Lixouri Field Station
The past two weeks in Lixouri have been very busy, as hatching season is coming into full swing. 18 nests have reached 45 days of incubation, with many hatching or soon-to-hatch. As the nesting season comes to a close, the number of new nests found and protected is decreasing. However, we were excited to discover 5 new nests these past weeks, bringing our total nest count to 90 nests! Two of these nests, ML28 and ML29, were laid during the last night survey shifts of the year on Megas Lakkos, by Mildred and Bea respectively. This was a great way to close out night surveys for this year.
We have had 8 relocations in the past two weeks, including 4 emergency relocations on Megas Lakkos due to stormy weather risking inundation with water. Inventories have also been busy, with 19 being carried out in the past 2 weeks, and 371 hatchlings helped to sea. As the hatching season progresses, we look forward to increasing this number.
As nesting hands over into hatching, there has been a transition in the core team. This means that unfortunately, we have said goodbye to Rosie, Giles, Ellen and Alex who have been integral to the success of the nesting season. We would like to thank them for all of their hard work!
Argostoli Field Station

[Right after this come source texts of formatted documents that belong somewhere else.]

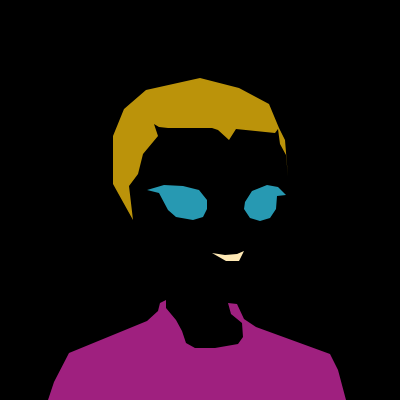
<!DOCTYPE html>
<html lang="en">
<head>
<meta charset="utf-8">
<title>Portrait in the dark</title>
<style>
:root {
  --night: #000000;
  --hair: #bb930a;
  --eyes: #2799b2;
  --smile: #ffe9b5;
  --shirt: #9f207f;
}
html, body { margin: 0; background: var(--night); overflow: hidden; }
.portrait { display: block; width: 400px; height: 400px; background: var(--night); }
.hair { fill: var(--hair); }
.eyes { fill: var(--eyes); }
.smile { fill: var(--smile); }
.shirt { fill: var(--shirt); }
</style>
</head>
<body>
<svg class="portrait" viewBox="0 0 400 400" role="img" aria-label="Figure with golden hair, blue eyes and a purple shirt on black">
  <polygon class="hair" points="200,78 239,88 269,104 279,128 285,140 288,177 286,155 280,144 278,129 275,133 236,129 229,140 218,130 212,128 168,128 159,127 154,124 158,136 143,154 138,174 129,186 133,220 113,184 113,136 124,109 146,90"/>
  <g class="eyes">
    <path d="M147 190L164 185L183 186L199 190L207 200V209L203 217L193 220L176 217L168 210L159 193Z"/>
    <path d="M286 195L277 196L276 209L270 218L260 221L250 218L244 209L245 202L252 191L267 185L278 187Z"/>
  </g>
  <polygon class="smile" points="212,253 225,255 237,254 244,251 239,261 226,261"/>
  <polygon class="shirt" points="48,400 54,382 69,353 147,321 158,311 160,303 166,300 166,308 176,320 182,331 186,343 195,348 215,348 238,344 243,337 242,323 231,314 228,303 237,304 244,319 256,327 330,354 338,370 346,400"/>
</svg>
</body>
</html>
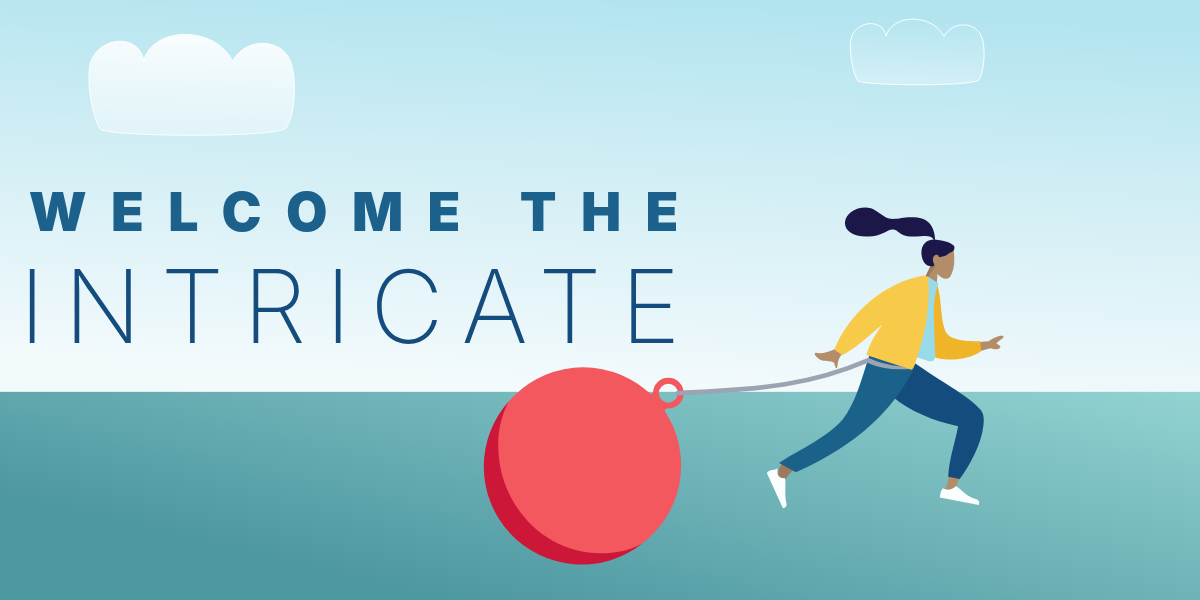
<!DOCTYPE html>
<html lang="en">
<head>
<meta charset="utf-8">
<title>Welcome the Intricate</title>
<link rel="stylesheet" href="https://fonts.googleapis.com/css2?family=Inter:wght@100..900&amp;display=swap">
<style>
  :root {
    --sky-top: #b2e4f0;
    --sky-mid: #cfedf4;
    --sky-low: #f3fafc;
    --sea-deep: #4d97a0;
    --sea-light: #92d2d1;
    --white: #fbfefe;
    --title: #1b618b;
    --navy: #144c7d;
    --denim: #1b628b;
    --coral: #f2585e;
    --crimson: #cd1738;
    --rope: #9aa4b2;
    --yellow: #f7ca4a;
    --amber: #f0b429;
    --shirt: #97dae9;
    --skin: #b38c68;
    --skin-shade: #9f795b;
    --hair: #1b1748;
  }
  * { margin: 0; padding: 0; }
  html, body { width: 1200px; height: 600px; overflow: hidden; }
  .banner { display: block; width: 1200px; height: 600px; }
  .headline { font-family: "Inter", sans-serif; }
  .headline-strong { font-size: 70px; font-weight: 880; fill: var(--title); }
  .headline-light { font-size: 132px; font-weight: 165; fill: var(--navy); }
  .cloud { stroke: var(--white); stroke-width: 1; }
  .rope { fill: none; stroke: var(--rope); stroke-width: 6; stroke-linecap: round; }
  .skin { fill: var(--skin); }
  .skin-shade { fill: var(--skin-shade); }
  .hair { fill: var(--hair); }
  .shoe { fill: var(--white); }
</style>
</head>
<body>
<svg class="banner" viewBox="0 0 1568 784" xmlns="http://www.w3.org/2000/svg">
  <defs>
    <linearGradient id="sky-fade" gradientUnits="userSpaceOnUse" x1="798" y1="0" x2="772" y2="508">
      <stop offset="0" stop-color="var(--sky-top)"/>
      <stop offset=".4" stop-color="var(--sky-mid)"/>
      <stop offset="1" stop-color="var(--sky-low)"/>
    </linearGradient>
    <linearGradient id="sea-fade" gradientUnits="userSpaceOnUse" x1="0" y1="650" x2="114" y2="171">
      <stop offset="0" stop-color="var(--sea-deep)"/>
      <stop offset="1" stop-color="var(--sea-light)"/>
    </linearGradient>
    <linearGradient id="cloud-bright" x1=".54" y1="0" x2=".46" y2="1">
      <stop offset="0" stop-color="#fff" stop-opacity=".92"/>
      <stop offset="1" stop-color="#fff" stop-opacity=".38"/>
    </linearGradient>
    <linearGradient id="cloud-faint" x1=".54" y1="0" x2=".46" y2="1">
      <stop offset="0" stop-color="#fff" stop-opacity=".02"/>
      <stop offset="1" stop-color="#fff" stop-opacity=".32"/>
    </linearGradient>
    <path id="cloud-shape" vector-effect="non-scaling-stroke" d="M131 169C119 149 112 99 119 80C130 48 181 43 188 79C200 34 281 33 304 80C321 48 367 50 379 79C389 103 385 154 373 168C352 180 150 179 131 169Z"/>
  </defs>

  <g id="background">
    <rect width="1568" height="514" fill="url(#sky-fade)"/>
    <use class="cloud" href="#cloud-shape" fill="url(#cloud-bright)"/>
    <use class="cloud" href="#cloud-shape" fill="url(#cloud-faint)" transform="translate(1035.5 -4.3) scale(.651)"/>
    <rect y="512" width="1568" height="272" fill="url(#sea-fade)"/>
  </g>

  <g id="ball">
    <circle cx="762" cy="608" r="128" fill="var(--coral)"/>
    <path d="M665.5 523.5A128 128 0 0 0 839 710.5C823 719 805 723 785 723C711 723 651 660 651 581C651 560 656 540 665.5 523.5Z" fill="var(--crimson)"/>
    <path d="M845 511Q853 519 854 511L860 527L876 532Q865 534 870 540L855 530Z" fill="var(--coral)"/>
    <circle cx="873.3" cy="513.7" r="16.2" fill="none" stroke="var(--coral)" stroke-width="7.6"/>
  </g>

  <g id="runner">
    <g id="front-leg">
      <path class="skin" d="M1240 620L1255 624C1251 630 1249 635 1248 641L1234 640Q1239 634 1240 620Z"/>
      <path class="shoe" d="M1232 638Q1241 643 1249 635C1257 640 1263 649 1275 652Q1281 653 1279 660L1228 650Q1229 641 1232 638Z"/>
      <path d="M1196 475C1230 499 1262 515 1279 533C1286 539 1286 547 1285 556C1282 582 1267 608 1254 626L1239 623C1240 600 1248 578 1252 557C1220 550 1188 537 1166 518Z" fill="var(--navy)"/>
    </g>
    <g id="back-leg">
      <path class="skin-shade" d="M1022 606L1037 614C1031 619 1028 623 1026 627L1017 622Q1016 613 1022 606Z"/>
      <path class="shoe" d="M1002 618C1006 613 1012 615 1016 612Q1014 626 1026 625C1027 635 1025 645 1027 655Q1030 663 1023 664Z"/>
      <path d="M1136 464L1194 482C1167 535 1122 580 1040 617L1018 605C1035 592 1080 573 1101 548C1118 527 1126 495 1136 464Z" fill="var(--denim)"/>
    </g>
    <g id="tether">
      <path class="rope" d="M886 513.5C1000 509 1062 502 1134 471"/>
      <path d="M1136 468Q1152 476 1178 479L1190 482Q1158 485 1133 474Z" fill="var(--rope)"/>
    </g>
    <g id="hands">
      <path class="skin" d="M1279 447L1292 446C1297 442 1306 438 1311 439C1313 442 1305 444 1302 449L1307 452C1308 457 1300 457 1294 455L1280 459Z"/>
      <path class="skin" d="M1100 463C1095 469 1095 474 1094 480Q1092 484 1090 474C1086 470 1076 474 1069 468C1065 465 1063 462 1066 461C1074 463 1082 460 1091 456Z"/>
    </g>
    <g id="head">
      <path class="skin" d="M1214 328L1236 326L1246 327C1248 340 1247 352 1242 361C1239 366 1231 365 1225 358L1224 370L1209 362L1216 348Z"/>
      <path class="skin-shade" d="M1216 347L1223 347Q1216 355 1213 362L1209 362Z"/>
      <path class="hair" d="M1221 313C1234 314 1245 318 1247 322C1248 329 1243 329 1240 331C1236 335 1231 335 1227 336C1226 330 1218 333 1219 340C1219 344 1223 346 1219 348C1209 349 1204 340 1204 330C1204 320 1210 313 1221 313Z"/>
      <path class="hair" d="M1222 316L1220 313C1215 305 1206 310 1188 309C1177 309 1173 300 1167 300C1160 299 1152 310 1132 309C1114 309 1104 301 1104 291C1105 279 1117 271 1131 271C1147 271 1152 286 1167 286C1176 286 1182 283 1195 284C1214 285 1222 297 1222 316Z"/>
    </g>
    <g id="outfit">
      <path d="M1212 361L1226 370C1220 400 1222 440 1222 466Q1221 473 1214 472L1196 466C1206 440 1214 400 1212 361Z" fill="var(--shirt)"/>
      <path d="M1225 373C1230 388 1229 418 1235 432C1240 446 1265 446 1281 446L1282 459C1265 471 1238 472 1222 467L1220 410C1220 395 1222 384 1225 373Z" fill="var(--amber)"/>
      <path d="M1208 360C1160 367 1110 407 1090 457L1101 464C1118 455 1135 439 1153 424C1143 438 1136 450 1132 464L1191 483C1194 482 1195 477 1197 471C1208 440 1216 405 1213 362Z" fill="var(--yellow)"/>
    </g>
  </g>

  <g id="title" class="headline" role="heading" aria-level="1" aria-label="Welcome the intricate">
    <text class="headline-strong" x="37.5" y="301.5" textLength="849" lengthAdjust="spacing">WELCOME THE</text>
    <text class="headline-light" x="25" y="448" textLength="864" lengthAdjust="spacing">INTRICATE</text>
  </g>
</svg>
</body>
</html>
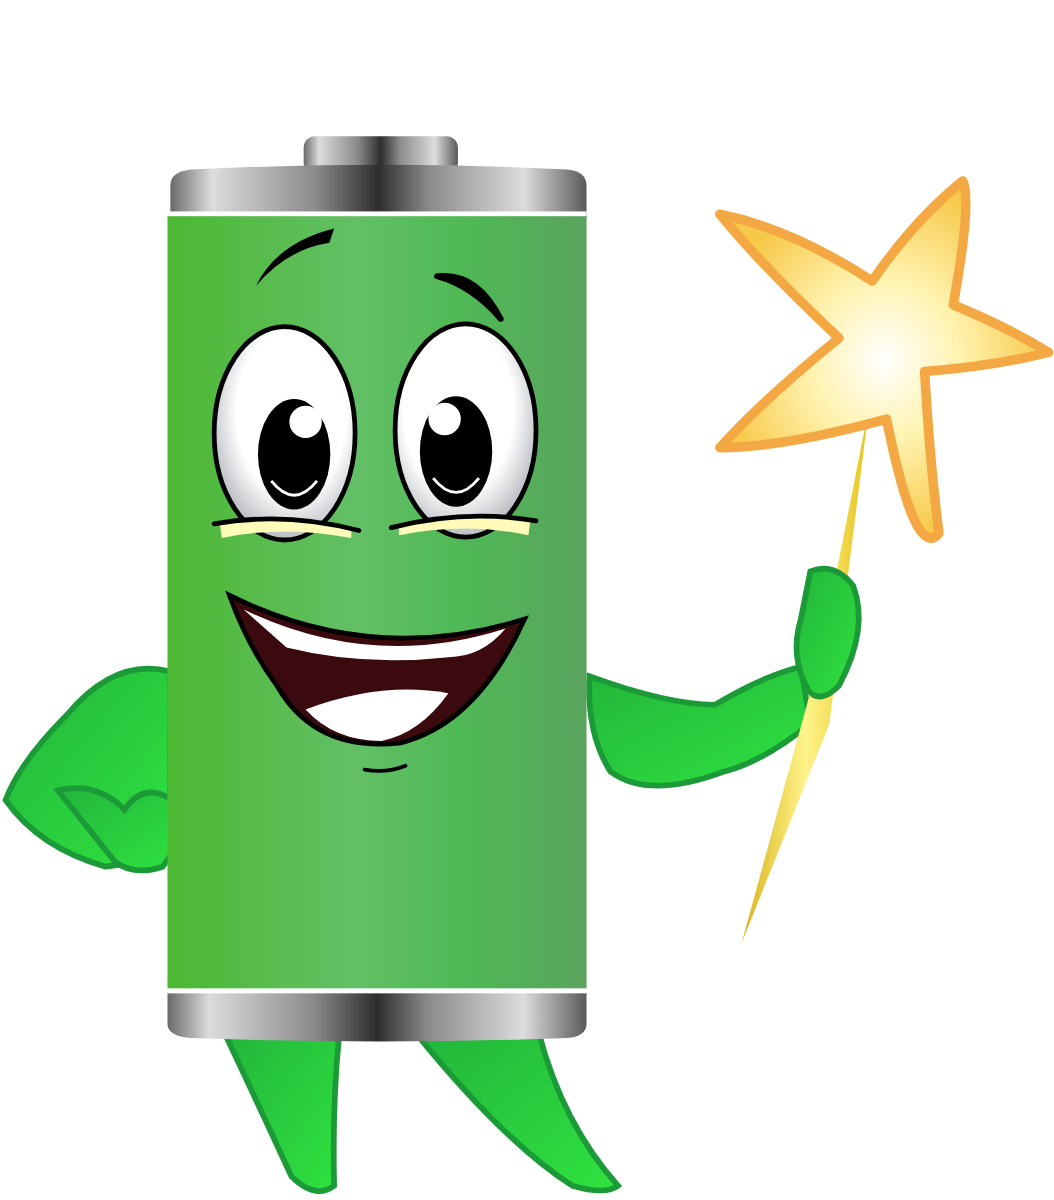
<!DOCTYPE html>
<html lang="en">
<head>
<meta charset="utf-8">
<title>Happy Battery Mascot</title>
<style>
  :root {
    --paper: #ffffff;
    --green-dark: #1c9a38;
    --green-mid: #22b53b;
    --green-light: #2fe23f;
    --body-a: #4cb832;
    --body-b: #63bf66;
    --body-c: #5aa35e;
    --metal-dark: #2e2e2e;
    --metal-mid: #8a8a8a;
    --metal-light: #dcdcdc;
    --ink: #000000;
    --eye-white: #ffffff;
    --eye-shade: #a9adb3;
    --lid-glow: #fffbb8;
    --mouth-dark: #3a0a0e;
    --star-edge: #f3a843;
    --star-core: #fff3b0;
    --wand: #e6c21d;
  }
  html, body { margin: 0; padding: 0; overflow: hidden; background: var(--paper); }
  .canvas { width: 1054px; height: 1200px; display: block; }
</style>
</head>
<body>
<svg class="canvas" viewBox="0 0 1105 1260" xmlns="http://www.w3.org/2000/svg">
  <defs>
    <linearGradient id="bodyFill" x1="0" x2="1">
      <stop offset="0" stop-color="var(--body-a)"/>
      <stop offset="0.45" stop-color="var(--body-b)"/>
      <stop offset="0.7" stop-color="#4fb955"/>
      <stop offset="1" stop-color="var(--body-c)"/>
    </linearGradient>
    <linearGradient id="metalBand" x1="0" x2="1">
      <stop offset="0" stop-color="#6a6a6a"/>
      <stop offset="0.1" stop-color="var(--metal-light)"/>
      <stop offset="0.35" stop-color="var(--metal-mid)"/>
      <stop offset="0.5" stop-color="var(--metal-dark)"/>
      <stop offset="0.62" stop-color="var(--metal-mid)"/>
      <stop offset="0.85" stop-color="var(--metal-light)"/>
      <stop offset="1" stop-color="#5a5a5a"/>
    </linearGradient>
    <linearGradient id="limbFill" x1="0" x2="1" y1="0" y2="1">
      <stop offset="0" stop-color="var(--green-mid)"/>
      <stop offset="1" stop-color="var(--green-light)"/>
    </linearGradient>
    <radialGradient id="starGlow" cx="0.5" cy="0.5" r="0.5">
      <stop offset="0" stop-color="#ffffff"/>
      <stop offset="0.45" stop-color="var(--star-core)"/>
      <stop offset="1" stop-color="#f7c94a"/>
    </radialGradient>
    <linearGradient id="wandFill" x1="0" x2="1">
      <stop offset="0" stop-color="#d8b21a"/>
      <stop offset="0.5" stop-color="#fff48a"/>
      <stop offset="1" stop-color="var(--wand)"/>
    </linearGradient>
    <radialGradient id="eyeball" cx="0.55" cy="0.4" r="0.65">
      <stop offset="0.6" stop-color="var(--eye-white)"/>
      <stop offset="1" stop-color="var(--eye-shade)"/>
    </radialGradient>
    <g id="eye">
      <ellipse cx="0" cy="0" rx="74" ry="112" fill="url(#eyeball)" stroke="var(--ink)" stroke-width="5"/>
      <path d="M-68 95 Q0 85 70 100 L70 110 Q0 96 -66 110 Z" fill="var(--lid-glow)"/>
      <path d="M-74 95 Q0 82 78 102" fill="none" stroke="var(--ink)" stroke-width="5" stroke-linecap="round"/>
      <ellipse cx="10" cy="22" rx="38" ry="58" fill="var(--ink)"/>
      <path d="M-14 50 Q10 80 34 50" fill="none" stroke="var(--eye-white)" stroke-width="3"/>
      <circle cx="22" cy="-12" r="17" fill="var(--eye-white)"/>
    </g>
  </defs>

  <g class="legs" stroke="var(--green-dark)" stroke-width="6" fill="url(#limbFill)">
    <path d="M235 1085 Q280 1180 305 1235 Q330 1260 350 1245 Q348 1160 355 1090 Z"/>
    <path d="M440 1090 Q530 1200 600 1245 Q635 1255 648 1245 Q590 1180 565 1085 Z"/>
  </g>

  <g class="arm-left" stroke="var(--green-dark)" stroke-width="6" fill="url(#limbFill)">
    <path d="M178 705 Q120 690 70 750 Q20 800 5 840 Q40 890 110 910 Q160 905 178 870 Z"/>
    <path d="M60 830 Q100 820 130 850 Q150 820 180 840 Q200 870 170 910 Q140 920 120 905 Z"/>
  </g>

  <g class="arm-right">
    <path d="M618 710 Q700 740 750 740 Q800 710 840 700 L850 760 Q800 800 760 810 Q680 840 640 810 Q615 770 618 710 Z" fill="url(#limbFill)" stroke="var(--green-dark)" stroke-width="6"/>
    <path d="M912 425 L870 760 L778 990 L860 690 Z" fill="url(#wandFill)"/>
    <path d="M850 600 Q875 590 895 615 Q912 660 880 720 Q860 740 848 725 Q828 690 840 650 Z" fill="url(#limbFill)" stroke="var(--green-dark)" stroke-width="6"/>
    <path d="M1010 190 Q1020 210 1000 320 Q1060 345 1100 370 Q1040 385 970 390 Q975 480 985 560 Q960 590 930 440 Q820 470 755 470 Q800 420 880 355 Q800 280 755 225 Q830 240 915 295 Q960 230 1010 190 Z" fill="url(#starGlow)" stroke="var(--star-edge)" stroke-width="10" stroke-linejoin="round"/>
  </g>

  <g class="battery">
    <rect x="318" y="143" width="162" height="40" rx="12" fill="url(#metalBand)"/>
    <path d="M178 195 Q178 180 200 178 Q400 168 595 178 Q615 180 615 195 L615 228 L178 228 Z" fill="url(#metalBand)"/>
    <rect x="175" y="226" width="440" height="812" fill="url(#bodyFill)"/>
    <rect x="175" y="222" width="440" height="5" fill="var(--paper)"/>
    <path d="M175 1042 L615 1042 L615 1075 Q615 1088 595 1090 Q400 1097 200 1090 Q175 1088 175 1075 Z" fill="url(#metalBand)"/>
    <rect x="175" y="1038" width="440" height="5" fill="var(--paper)"/>
  </g>

  <g class="face">
    <path d="M268 300 Q290 255 350 240 L345 255 Q300 262 268 300 Z" fill="var(--ink)"/>
    <path d="M458 290 Q500 285 525 335 Q495 300 458 290 Z" fill="var(--ink)" stroke="var(--ink)" stroke-width="6" stroke-linejoin="round"/>
    <use href="#eye" transform="translate(298 455)"/>
    <use href="#eye" transform="translate(488 452) scale(-1 1)"/>
    <path d="M240 625 Q390 700 550 650 Q500 760 420 780 Q330 790 290 720 Q260 680 240 625 Z" fill="var(--mouth-dark)" stroke="var(--ink)" stroke-width="5"/>
    <path d="M255 640 Q390 705 530 660 Q505 690 470 690 Q380 700 300 680 Z" fill="var(--eye-white)"/>
    <path d="M320 745 Q400 715 470 728 Q440 770 400 778 Q350 778 320 745 Z" fill="var(--eye-white)"/>
    <path d="M382 808 Q405 812 425 804" fill="none" stroke="var(--ink)" stroke-width="4" stroke-linecap="round"/>
  </g>
</svg>
</body>
</html>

Since our last update two weeks ago, the Argostoli Field Station has gone from having our first, singular hatchling, to over 1,080! Our hatchling rescue teams have been working tirelessly throughout all hours of the night to protect each hatchling from light pollution and ensure they safely make their crawl to sea.
Despite hatching season being in full swing, we are still finding several nesting female emergences during Morning Survey shifts. In the past fortnight, an additional 4 nests have been found and protected, bringing our total protected nest count to a staggering 156!
Currently, 63 of our nests are at, or over, their 45-day incubation mark, and 32 of these have begun hatching; we are expecting the rest to follow their lead very soon.
Hatching nests brings about inventories! Ten of our nests have now been fully inventoried during which we have categorised over 1000 eggs into their stages of development, and bacteria and fungus presence.
Following the return of the infamous Barb in the Argostoli Harbour, our team has been collecting impressive amounts of data on the foraging behaviours and interactions between the harbour turtles. As expected, Barb has reclaimed her title as boss of the harbour and can often be spotted chasing away any turtle attempting to steal a snack in her territory.
Despite having their hands full on the beaches, our volunteers have still made time to partake in evening activities such as volleyball, and group quizzes. Many have spent their well-earned time off snorkelling with turtles, tasting wine, and lounging on the Queen Bee.
Skala Field Station
Over in Skala, we have been making great progress in mapping the posidonia oceanica meadows on Skala and Mounda beaches. Mounda is now mostly covered thanks to the efforts of our dedicated volunteers. Alongside their shifts, many volunteers also enjoy snorkelling in their free time too! Some of them were lucky enough to spot both loggerhead and green sea turtles near Mounda beach, as well as observing our first cuttlefish of the season for our snorkel bingo. This completes 23 of 24 species, leaving just an octopus to spot this season.
When not busy snorkelling, our volunteers have been enjoying activities such as pizza night and a water fight. Some more of our determined volunteers also climbed Mount Aings on a day off to enjoy the sunrise from the highest peak on the island. This week we have also had an addition to the core team, with Alix joining us for the rest of the season. We are excited to work with her going forwards!
In recent developments, on our sand dune surveys, we have worked in collaboration with the Management Body of Aenos National Park to place informative signs regarding the plants in the dunes on Mounda Beach. The signs are placed around the entrance to the beach in the hopes to educate the public as they enjoy their time on Mounda Beach. We also continue to log the species discovered in the dunes to broaden the understanding of the sand dune ecosystem.
Lourdas Field Station
It’s been a busy couple of weeks for Lourdas with a small storm bringing high wave action onto our beaches meaning necessary moisture checks had to be carried out, which was vital as few were found to be inundated resulting in some quick emergency relocations. The first hatchlings of the Lourdas survey area have also emerged in the last 2 weeks, which is very exciting as we near the end of nesting season. There have also been a couple partial inventories of the first nests with a few hatchlings having been helped to sea by the team. Every day we find there are more nests dipping and hatching as we walk the beach on morning survey making us all very excited now hatching season is in full swing!
We have been very pleased to welcome our first family groups of the season and have also started with our first Hatchling Rescue shifts. Each family experienced two morning surveys where they saw our first nests dipping and some hatchling tracks as well as the last potential nesting female tracks of the season for Lourdas.
On Hatchling rescue some of our group saw 39 hatchlings in a night whilst the others saw 19 hatchlings the next night, thoroughly enjoying the experience of staying the night on the beach to protect our nests. Our groups have also been enjoying our exploratory snorkel surveys with many spotting an octopus and also completing harbour shifts. Our most recent family group even thankfully spotted a fishing line on a well-known turtle (Danielle) which was safely removed by our core team.